The Byron Image
A post-mortem portrait reveals the sitter.
Oct 23, 2006, Vol. 12, No. 06 • By PATRICK J. WALSH
Walking into the Owen Gallery on New York's 75th Street in April 1999, John Clubbe saw a gorgeous portrait of Lord Byron hanging on the gallery wall. It left him utterly astonished. Clubbe stood transfixed, staring at Byron's face. A Byron scholar for 40 years, he knew all the major portraits of the poet but had never seen this one. His perfunctory judgment told him this was the work of some great master. Below the canvas, a card attributed the portrait to Thomas Sully (1783-1872). For the next six years Clubbe sought out the enigma of the portrait and the painter.
George Gordon Lord Byron (1788-1824) held both Europe and America spellbound during the Romantic age. The Romantics had reacted against Europe's secular materialism and faith in science--or, as Yeats put it, "Newton, Descartes took the world and left us excrement instead." Newton imprisoned man in a world of infinite matter, without beginning or end, while Descartes removed himself from the world of matter, retreating into abstractions of the mind. Both systems alienated man from himself, and from other men; one theory made man a material beast and the other a disembodied intellect.
By contrast, poets approach the total reality and mystery of human existence, and do so with reverence. They know that human beings encounter things through the senses, and that reverence lends itself to love and to a deeper understanding for the mystery of things--a dimension beyond the realm of science. The new scientific method rejected the validity of such poetic knowledge. It also rejected human experience, common sense, and religion. But the Romantics never clearly articulated a refutation of the godless universe of the scientist. Instead of reasoning their way back to sanity by incorporating head and heart, the Romantics tended to deny reason, postulating feeling instead. They turned inward on themselves.
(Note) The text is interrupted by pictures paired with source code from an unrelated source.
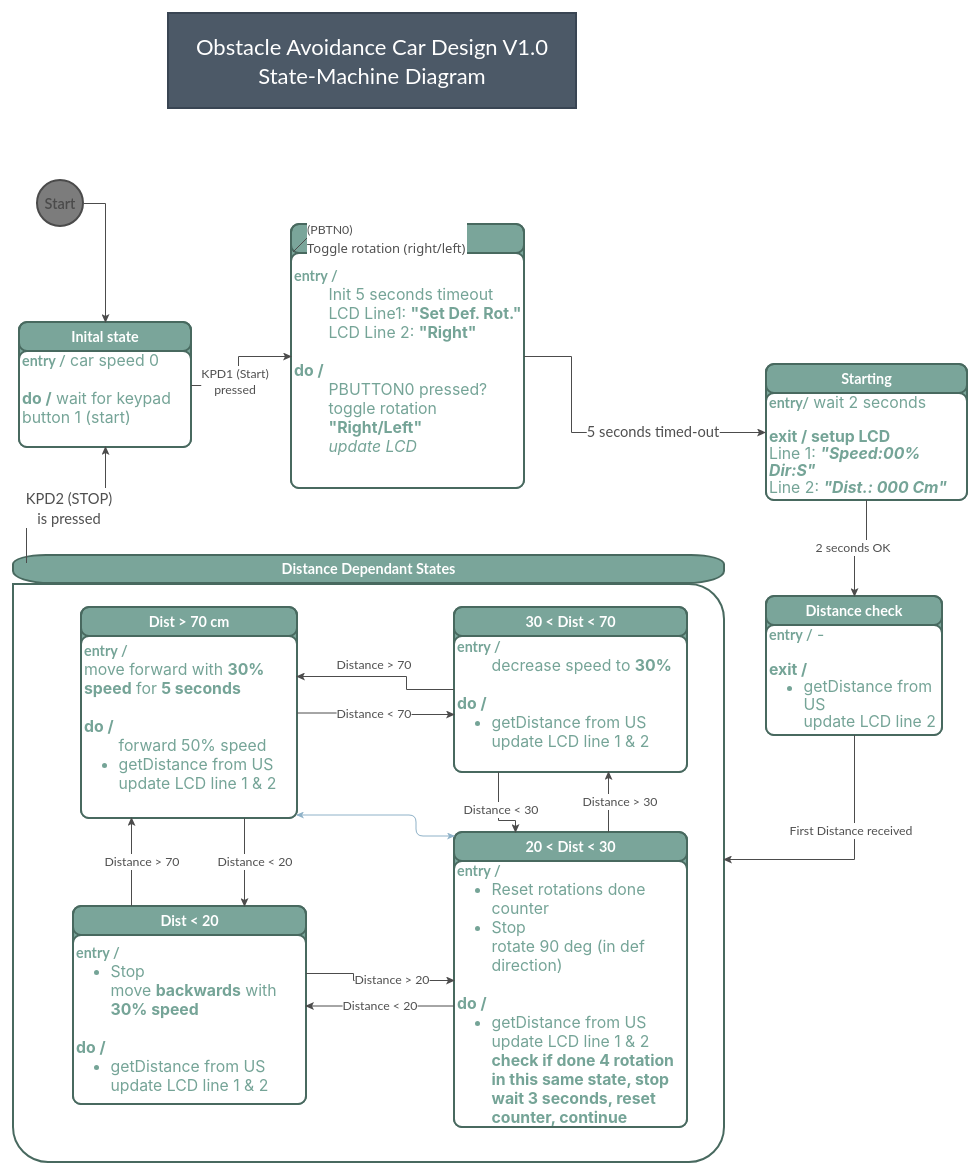
<!DOCTYPE html>
<html lang="en">
<head>
<meta charset="utf-8">
<title>Obstacle Avoidance Car Design – State-Machine Diagram</title>
<style>
:root {
  --green: #7aa59a;
  --green-text: #75a497;
  --green-dark: #48695f;
  --slate: #4c5967;
  --slate-dark: #394553;
  --ink: #505050;
  --line: #4c4c4c;
  --blue: #8fb2c8;
}
* { box-sizing: border-box; margin: 0; padding: 0; }
html, body { width: 978px; height: 1174px; overflow: hidden; background: #fff; }
.diagram { position: relative; width: 978px; height: 1174px; font-family: Lato, sans-serif; }

.title {
  position: absolute; left: 167px; top: 12px; width: 410px; height: 97px;
  display: flex; align-items: center; justify-content: center; text-align: center;
  background: var(--slate); border: 2px solid var(--slate-dark);
  color: #fff; font-size: 22px; font-weight: 400; line-height: 29px;
}
.start {
  position: absolute; left: 36px; top: 179px; width: 48px; height: 48px;
  display: flex; align-items: center; justify-content: center;
  border-radius: 50%; background: #7c7c7c; border: 2px solid #4b4b4b;
  color: #4b4b4b; font-size: 14.5px; font-weight: 600;
}

.group { position: absolute; left: 12px; top: 554px; width: 713px; height: 609px; display: flex; flex-direction: column; }
.group-name {
  height: 30px; display: flex; align-items: center; justify-content: center; padding-bottom: 1px;
  background: var(--green); border: 2px solid var(--green-dark);
  border-radius: 34px 34px 38px 38px / 10px 10px 13px 13px;
  color: #fff; font-size: 14.4px; font-weight: 700;
}
.group-area { flex: 1; margin-top: -1px; border: 2px solid var(--green-dark); border-radius: 0 36px 36px 36px; }

.state {
  --row: 19px;
  position: absolute; display: flex; flex-direction: column;
  background: var(--green); border: 2px solid var(--green-dark); border-radius: 9px;
}
.state h2 {
  flex: none; height: 31px; margin: -2px -2px 0;
  display: flex; align-items: center; justify-content: center;
  border: 2px solid var(--green-dark); border-radius: 9px;
  color: #fff; font-size: 14.4px; font-weight: 700;
}
.actions {
  flex: 1; min-height: 0; margin: -2px; background: #fff;
  border: 2px solid var(--green-dark); border-radius: 9px;
}
.text {
  margin: var(--inset, 0) 0 0 2px; white-space: nowrap;
  font: 400 15.8px/var(--row) Inter, sans-serif; color: var(--green-text);
}
.text b { font-weight: 700; }
.phase { font: 700 14.3px/1 Lato, sans-serif; }
.gap { margin-top: var(--row); }
.indent, .bullet { padding-left: 34.5px; }
.bullet { position: relative; }
.bullet::before {
  content: ""; position: absolute; left: 18px; top: 8px; width: 5px; height: 5px;
  border-radius: 50%; background: var(--green-text);
}

.initial { left: 18px; top: 321px; width: 174px; height: 127px; --inset: -1px; }
.rotation { left: 290px; top: 223px; width: 235px; height: 266px; --inset: 11.5px; }
.starting { left: 765px; top: 363px; width: 203px; height: 138px; --inset: 0px; --row: 17px; }
.check { left: 765px; top: 595px; width: 178px; height: 141px; --inset: 0px; --row: 17.4px; }
.far { left: 80px; top: 606px; width: 218px; height: 213px; --inset: 3.5px; }
.medium { left: 453px; top: 606px; width: 235px; height: 167px; --inset: -0.5px; }
.close { left: 72px; top: 905px; width: 235px; height: 200px; --inset: 6.5px; }
.near { left: 453px; top: 831px; width: 235px; height: 297px; --inset: -1px; }

.connectors { position: absolute; left: 0; top: 0; fill: none; stroke: var(--line); stroke-width: 1; }
.transitions { marker-end: url(#arrow); }
.label {
  position: absolute; left: var(--x); top: var(--y); transform: translate(-50%, -50%);
  background: #fff; color: var(--ink); text-align: center; white-space: nowrap;
  font-size: 12.3px; line-height: 16px;
}
.large { font-size: 14.7px; line-height: 20px; }
.toggle-note {
  position: absolute; left: 307px; top: 221px; width: 160px; height: 35px;
  background: #fff; color: var(--ink); white-space: nowrap;
  font: 400 13px/18px "Noto Sans", sans-serif;
}
.toggle-note span { display: block; }
.toggle-note .button-name { font: 400 12.3px/18px Lato, sans-serif; }
</style>
</head>
<body>
<main class="diagram">
  <h1 class="title">Obstacle Avoidance Car Design V1.0<br>State-Machine Diagram</h1>
  <div class="start">Start</div>

  <section class="group">
    <h2 class="group-name">Distance Dependant States</h2>
    <div class="group-area"></div>
  </section>

  <section class="state initial">
    <h2>Inital state</h2>
    <div class="actions"><div class="text">
      <p><span class="phase">entry /</span> car speed 0</p>
      <p class="gap"><b>do /</b> wait for keypad<br>button 1 (start)</p>
    </div></div>
  </section>

  <section class="state rotation">
    <h2></h2>
    <div class="actions"><div class="text">
      <p><span class="phase">entry /</span></p>
      <p class="indent">Init 5 seconds timeout<br>LCD Line1: <b>"Set Def. Rot."</b><br>LCD Line 2: <b>"Right"</b></p>
      <p class="gap"><b>do /</b></p>
      <p class="indent">PBUTTON0 pressed?<br>toggle rotation<br><b>"Right/Left"</b><br><i>update LCD</i></p>
    </div></div>
  </section>

  <section class="state starting">
    <h2>Starting</h2>
    <div class="actions"><div class="text">
      <p><span class="phase">entry/</span> wait 2 seconds</p>
      <p class="gap"><b>exit / setup LCD</b></p>
      <p>Line 1: <b><i>"Speed:00%<br>Dir:S"</i></b></p>
      <p>Line 2: <b><i>"Dist.: 000 Cm"</i></b></p>
    </div></div>
  </section>

  <section class="state check">
    <h2>Distance check</h2>
    <div class="actions"><div class="text">
      <p><span class="phase">entry /</span> -</p>
      <p class="gap"><b>exit /</b></p>
      <p class="bullet">getDistance from<br>US<br>update LCD line 2</p>
    </div></div>
  </section>

  <section class="state far">
    <h2>Dist &gt; 70 cm</h2>
    <div class="actions"><div class="text">
      <p><span class="phase">entry /</span></p>
      <p>move forward with <b>30%<br>speed</b> for <b>5 seconds</b></p>
      <p class="gap"><b>do /</b></p>
      <p class="indent">forward 50% speed</p>
      <p class="bullet">getDistance from US<br>update LCD line 1 &amp; 2</p>
    </div></div>
  </section>

  <section class="state medium">
    <h2>30 &lt; Dist &lt; 70</h2>
    <div class="actions"><div class="text">
      <p><span class="phase">entry /</span></p>
      <p class="indent">decrease speed to <b>30%</b></p>
      <p class="gap"><b>do /</b></p>
      <p class="bullet">getDistance from US<br>update LCD line 1 &amp; 2</p>
    </div></div>
  </section>

  <section class="state close">
    <h2>Dist &lt; 20</h2>
    <div class="actions"><div class="text">
      <p><span class="phase">entry /</span></p>
      <p class="bullet">Stop<br>move <b>backwards</b> with<br><b>30% speed</b></p>
      <p class="gap"><b>do /</b></p>
      <p class="bullet">getDistance from US<br>update LCD line 1 &amp; 2</p>
    </div></div>
  </section>

  <section class="state near">
    <h2>20 &lt; Dist &lt; 30</h2>
    <div class="actions"><div class="text">
      <p><span class="phase">entry /</span></p>
      <p class="bullet">Reset rotations done<br>counter</p>
      <p class="bullet">Stop<br>rotate 90 deg (in def<br>direction)</p>
      <p class="gap"><b>do /</b></p>
      <p class="bullet">getDistance from US<br>update LCD line 1 &amp; 2<br><b>check if done 4 rotation<br>in this same state, stop<br>wait 3 seconds, reset<br>counter, continue</b></p>
    </div></div>
  </section>

  <svg class="connectors" width="978" height="1174" viewBox="0 0 978 1174" aria-hidden="true">
    <defs>
      <marker id="arrow" markerUnits="userSpaceOnUse" markerWidth="9" markerHeight="8" refX="8" refY="4" orient="auto-start-reverse">
        <path d="M0 0L9 4L0 8L2 4Z" fill="#4c4c4c" stroke="none"/>
      </marker>
      <marker id="blue-arrow" markerUnits="userSpaceOnUse" markerWidth="8" markerHeight="7" refX="7" refY="3.5" orient="auto-start-reverse">
        <path d="M0 0L8 3.5L0 7L2 3.5Z" fill="#8fb2c8" stroke="none"/>
      </marker>
    </defs>
    <g class="transitions">
      <path d="M84 203.5H105.5V322"/>
      <path d="M191 385.5H238.5V356.5H291"/>
      <path d="M524 356.5H571.5V432.5H765"/>
      <path d="M866.5 500V548H854.5V596"/>
      <path d="M854.5 735V859.5H724"/>
      <path d="M105.5 488V447"/>
      <path d="M454 689.5H406.5V676.5H297"/>
      <path d="M297 713H374V714.5H454"/>
      <path d="M498.5 772V820.5H515.5V832"/>
      <path d="M608.5 832V772"/>
      <path d="M131.5 906V818"/>
      <path d="M244.5 818V906"/>
      <path d="M306 973.5H353.5V980.5H454"/>
      <path d="M454 1006H306"/>
    </g>
    <path d="M26.5 527V563M293 252L307 238"/>
    <path d="M297 815H409Q416 815 416 822V829Q416 836 423 836H454" stroke="#8fb2c8" marker-start="url(#blue-arrow)" marker-end="url(#blue-arrow)"/>
  </svg>

  <p class="toggle-note"><span class="button-name">(PBTN0)</span><span>Toggle rotation (right/left)</span></p>
  <p class="label" style="--x:235px;--y:382px">KPD1 (Start)<br>pressed</p>
  <p class="label large" style="--x:653px;--y:431px">5 seconds timed-out</p>
  <p class="label large" style="--x:69px;--y:508px">KPD2 (STOP)<br>is pressed</p>
  <p class="label" style="--x:853px;--y:548px">2 seconds OK</p>
  <p class="label" style="--x:851px;--y:831px">First Distance received</p>
  <p class="label" style="--x:374px;--y:665px">Distance &gt; 70</p>
  <p class="label" style="--x:374px;--y:714px">Distance &lt; 70</p>
  <p class="label" style="--x:501px;--y:810px">Distance &lt; 30</p>
  <p class="label" style="--x:620px;--y:802px">Distance &gt; 30</p>
  <p class="label" style="--x:142px;--y:862px">Distance &gt; 70</p>
  <p class="label" style="--x:255px;--y:862px">Distance &lt; 20</p>
  <p class="label" style="--x:392px;--y:980px">Distance &gt; 20</p>
  <p class="label" style="--x:380px;--y:1006px">Distance &lt; 20</p>
</main>
</body>
</html>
In "Don Juan," Byron defied the modern, de-rationalized world with aristocratic disdain:
When Bishop Berkeley said 'there was no matter,'
With no deep religious belief to sustain them, the Romantic poets became disconsolate chimeras, searching for some abiding spiritual truth. Byron desired a place of refuge from the dominant secular order of science, rising commerce, and material innovation--"Inventions that help man as true / As shooting them at Waterloo"--and denied fealty to such a world. Byron, Shelley, and Keats drifted to Rome, which Shelley renamed "a paradise of exiles."
For several decades after the fall of Napoleon, the Romantics shaded and colored the daydreams of young Europeans and Americans. Byron had sought an escape from despair in sexual escapades, but experience brought him only despondency. He thought marriage would tame him, yet his marriage dissolved in less than a year. Rumors of mistreating his wife soon hounded him out of England, and in 1816, he left never to return. Sorely out of humor with the world, he defied it by further asserting his wit, his ego, and his fearsome pride.
In exile, Byron would have nothing to do with the English, who peered at him from a distance through telescopes. But he had a fondness for Americans: "Americans are the only people whom I never refuse to show myself. The Yankees are great friends of mine." Commodore Jacob Jones invited him aboard the USS Constitution for an official visit as it lay in anchor off Leghorn in 1822. George Bancroft, the American historian who was also a guest on board that day, wrote that "finding all on board to be Americans, Lord Byron's manners became easy, frank and cheerful." Touring another American ship Byron was pleased to find a New York edition of his poems.
(Not only was Byron pleased by American frigates, he was also impressed by American writers, particularly Washington Irving. Once, hoping to find a copy of Irving's latest work in a trunk sent from England, Byron rummaged in vain. Upon finding a volume of Jeremy Bentham instead, he hurled it across the room.)